■ **Given entries**
_ _ _ _

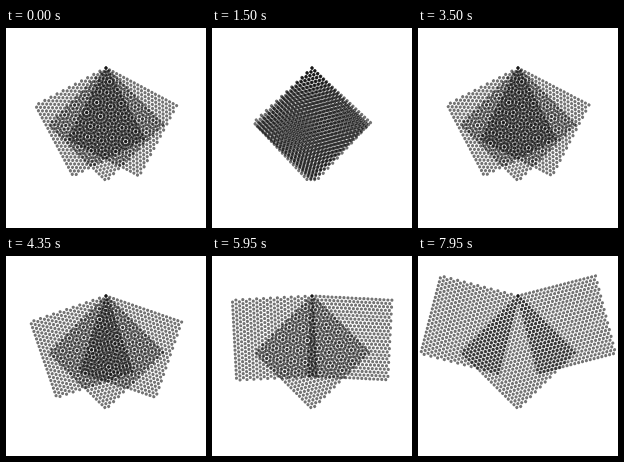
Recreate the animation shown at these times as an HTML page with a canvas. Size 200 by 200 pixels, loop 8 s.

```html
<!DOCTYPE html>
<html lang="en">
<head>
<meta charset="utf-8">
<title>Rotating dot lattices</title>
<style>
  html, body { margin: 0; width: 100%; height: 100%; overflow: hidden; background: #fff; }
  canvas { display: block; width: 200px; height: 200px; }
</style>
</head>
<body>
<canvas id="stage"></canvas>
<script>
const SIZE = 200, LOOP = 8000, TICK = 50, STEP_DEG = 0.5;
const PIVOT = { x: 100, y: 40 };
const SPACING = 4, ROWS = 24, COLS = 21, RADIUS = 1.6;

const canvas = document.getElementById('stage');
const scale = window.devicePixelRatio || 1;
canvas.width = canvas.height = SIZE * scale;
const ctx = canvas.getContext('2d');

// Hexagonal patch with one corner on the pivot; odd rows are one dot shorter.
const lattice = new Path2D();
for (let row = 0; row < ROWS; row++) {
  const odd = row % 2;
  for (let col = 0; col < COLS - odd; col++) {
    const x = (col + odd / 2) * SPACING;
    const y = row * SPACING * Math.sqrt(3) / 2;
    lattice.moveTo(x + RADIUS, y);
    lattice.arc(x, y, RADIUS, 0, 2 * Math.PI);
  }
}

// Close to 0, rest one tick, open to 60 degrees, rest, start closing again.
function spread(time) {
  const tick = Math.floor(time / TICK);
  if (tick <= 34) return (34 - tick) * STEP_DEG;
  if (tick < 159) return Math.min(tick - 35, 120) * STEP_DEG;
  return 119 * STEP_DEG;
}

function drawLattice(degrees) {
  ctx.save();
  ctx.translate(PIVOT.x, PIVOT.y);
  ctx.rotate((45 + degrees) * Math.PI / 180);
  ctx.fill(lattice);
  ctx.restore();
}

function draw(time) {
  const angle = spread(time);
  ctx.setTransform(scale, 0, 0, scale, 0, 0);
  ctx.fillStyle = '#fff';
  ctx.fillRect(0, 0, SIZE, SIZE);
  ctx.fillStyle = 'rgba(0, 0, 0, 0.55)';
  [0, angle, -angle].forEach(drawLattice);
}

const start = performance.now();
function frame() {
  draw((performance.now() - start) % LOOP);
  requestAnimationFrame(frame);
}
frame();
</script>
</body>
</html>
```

_ _ _ _

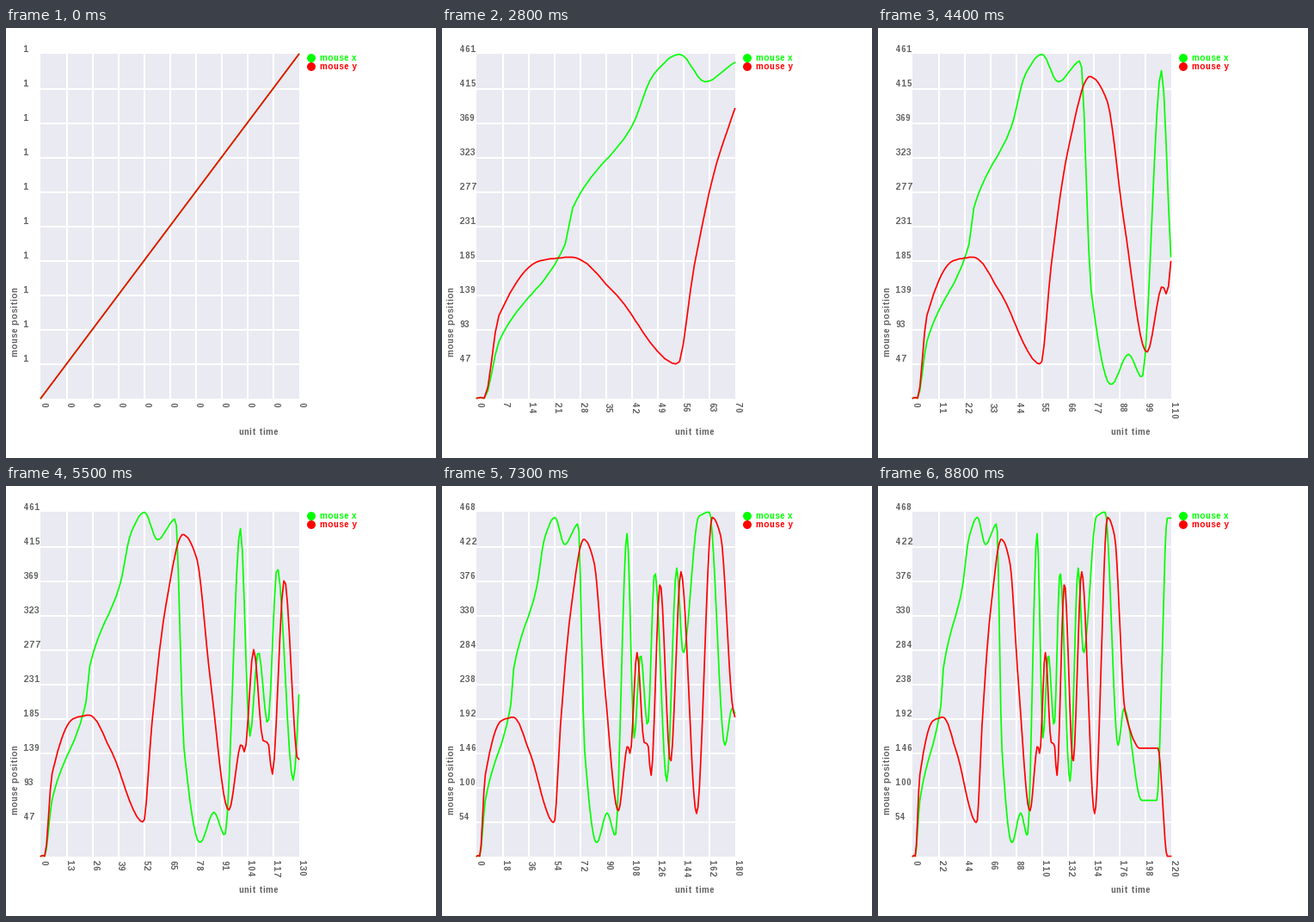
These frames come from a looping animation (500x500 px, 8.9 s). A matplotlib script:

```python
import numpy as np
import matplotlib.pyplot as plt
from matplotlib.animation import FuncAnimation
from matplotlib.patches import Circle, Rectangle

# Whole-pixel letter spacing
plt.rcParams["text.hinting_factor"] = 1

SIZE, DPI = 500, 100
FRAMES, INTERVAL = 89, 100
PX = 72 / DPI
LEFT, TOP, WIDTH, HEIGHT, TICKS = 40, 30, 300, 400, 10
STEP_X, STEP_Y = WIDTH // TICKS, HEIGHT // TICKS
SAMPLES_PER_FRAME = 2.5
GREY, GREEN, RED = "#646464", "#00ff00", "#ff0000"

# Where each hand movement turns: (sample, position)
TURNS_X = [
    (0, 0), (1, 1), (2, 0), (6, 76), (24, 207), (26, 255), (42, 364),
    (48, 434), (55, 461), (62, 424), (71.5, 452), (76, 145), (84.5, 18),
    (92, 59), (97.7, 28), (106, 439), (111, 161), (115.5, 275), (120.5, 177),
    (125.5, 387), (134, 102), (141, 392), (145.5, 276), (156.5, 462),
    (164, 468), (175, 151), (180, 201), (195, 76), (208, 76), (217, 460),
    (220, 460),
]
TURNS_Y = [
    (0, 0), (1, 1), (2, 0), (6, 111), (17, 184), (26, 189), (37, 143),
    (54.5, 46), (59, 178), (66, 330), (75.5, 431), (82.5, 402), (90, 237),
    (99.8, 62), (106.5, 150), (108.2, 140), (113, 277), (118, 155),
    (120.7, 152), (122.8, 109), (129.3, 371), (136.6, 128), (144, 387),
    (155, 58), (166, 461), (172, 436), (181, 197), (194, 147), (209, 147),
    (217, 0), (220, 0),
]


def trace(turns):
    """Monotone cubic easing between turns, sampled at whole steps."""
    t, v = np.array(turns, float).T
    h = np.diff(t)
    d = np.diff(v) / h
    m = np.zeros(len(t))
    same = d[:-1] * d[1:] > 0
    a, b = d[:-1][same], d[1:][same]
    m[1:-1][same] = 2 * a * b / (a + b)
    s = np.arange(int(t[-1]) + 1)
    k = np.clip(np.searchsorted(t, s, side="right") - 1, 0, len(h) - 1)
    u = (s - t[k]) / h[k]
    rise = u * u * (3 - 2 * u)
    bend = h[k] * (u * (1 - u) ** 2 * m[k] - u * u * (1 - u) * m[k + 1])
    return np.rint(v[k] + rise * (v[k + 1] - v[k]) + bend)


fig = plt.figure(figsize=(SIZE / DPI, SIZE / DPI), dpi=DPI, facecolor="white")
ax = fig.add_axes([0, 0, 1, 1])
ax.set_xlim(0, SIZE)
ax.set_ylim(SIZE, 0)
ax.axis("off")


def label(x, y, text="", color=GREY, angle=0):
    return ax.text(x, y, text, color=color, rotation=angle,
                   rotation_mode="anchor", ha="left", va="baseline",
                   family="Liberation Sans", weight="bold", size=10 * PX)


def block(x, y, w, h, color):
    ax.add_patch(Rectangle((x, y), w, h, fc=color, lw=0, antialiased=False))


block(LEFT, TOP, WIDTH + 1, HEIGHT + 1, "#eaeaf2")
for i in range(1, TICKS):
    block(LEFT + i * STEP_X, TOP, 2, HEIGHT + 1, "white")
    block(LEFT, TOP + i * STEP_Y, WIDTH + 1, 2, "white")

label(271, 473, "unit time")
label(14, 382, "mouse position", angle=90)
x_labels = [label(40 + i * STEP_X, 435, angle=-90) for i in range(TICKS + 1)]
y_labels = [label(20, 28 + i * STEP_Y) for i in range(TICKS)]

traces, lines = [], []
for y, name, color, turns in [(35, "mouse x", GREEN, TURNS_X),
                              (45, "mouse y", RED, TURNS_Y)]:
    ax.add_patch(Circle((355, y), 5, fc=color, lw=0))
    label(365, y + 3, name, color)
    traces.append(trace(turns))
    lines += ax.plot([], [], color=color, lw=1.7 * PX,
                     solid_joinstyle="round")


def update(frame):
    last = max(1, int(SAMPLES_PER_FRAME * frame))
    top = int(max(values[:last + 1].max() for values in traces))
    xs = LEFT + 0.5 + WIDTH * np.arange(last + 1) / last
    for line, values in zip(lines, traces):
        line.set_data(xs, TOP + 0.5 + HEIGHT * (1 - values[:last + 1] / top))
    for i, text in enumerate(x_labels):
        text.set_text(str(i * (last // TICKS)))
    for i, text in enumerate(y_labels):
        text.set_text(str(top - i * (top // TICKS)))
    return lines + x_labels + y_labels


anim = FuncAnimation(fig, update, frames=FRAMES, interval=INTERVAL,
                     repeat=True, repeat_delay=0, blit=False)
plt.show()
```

_ _ _ _

■ **Assignment**
How many lines of the listing contain the word "return"? Reply with only the number.

■ **Answer box**
6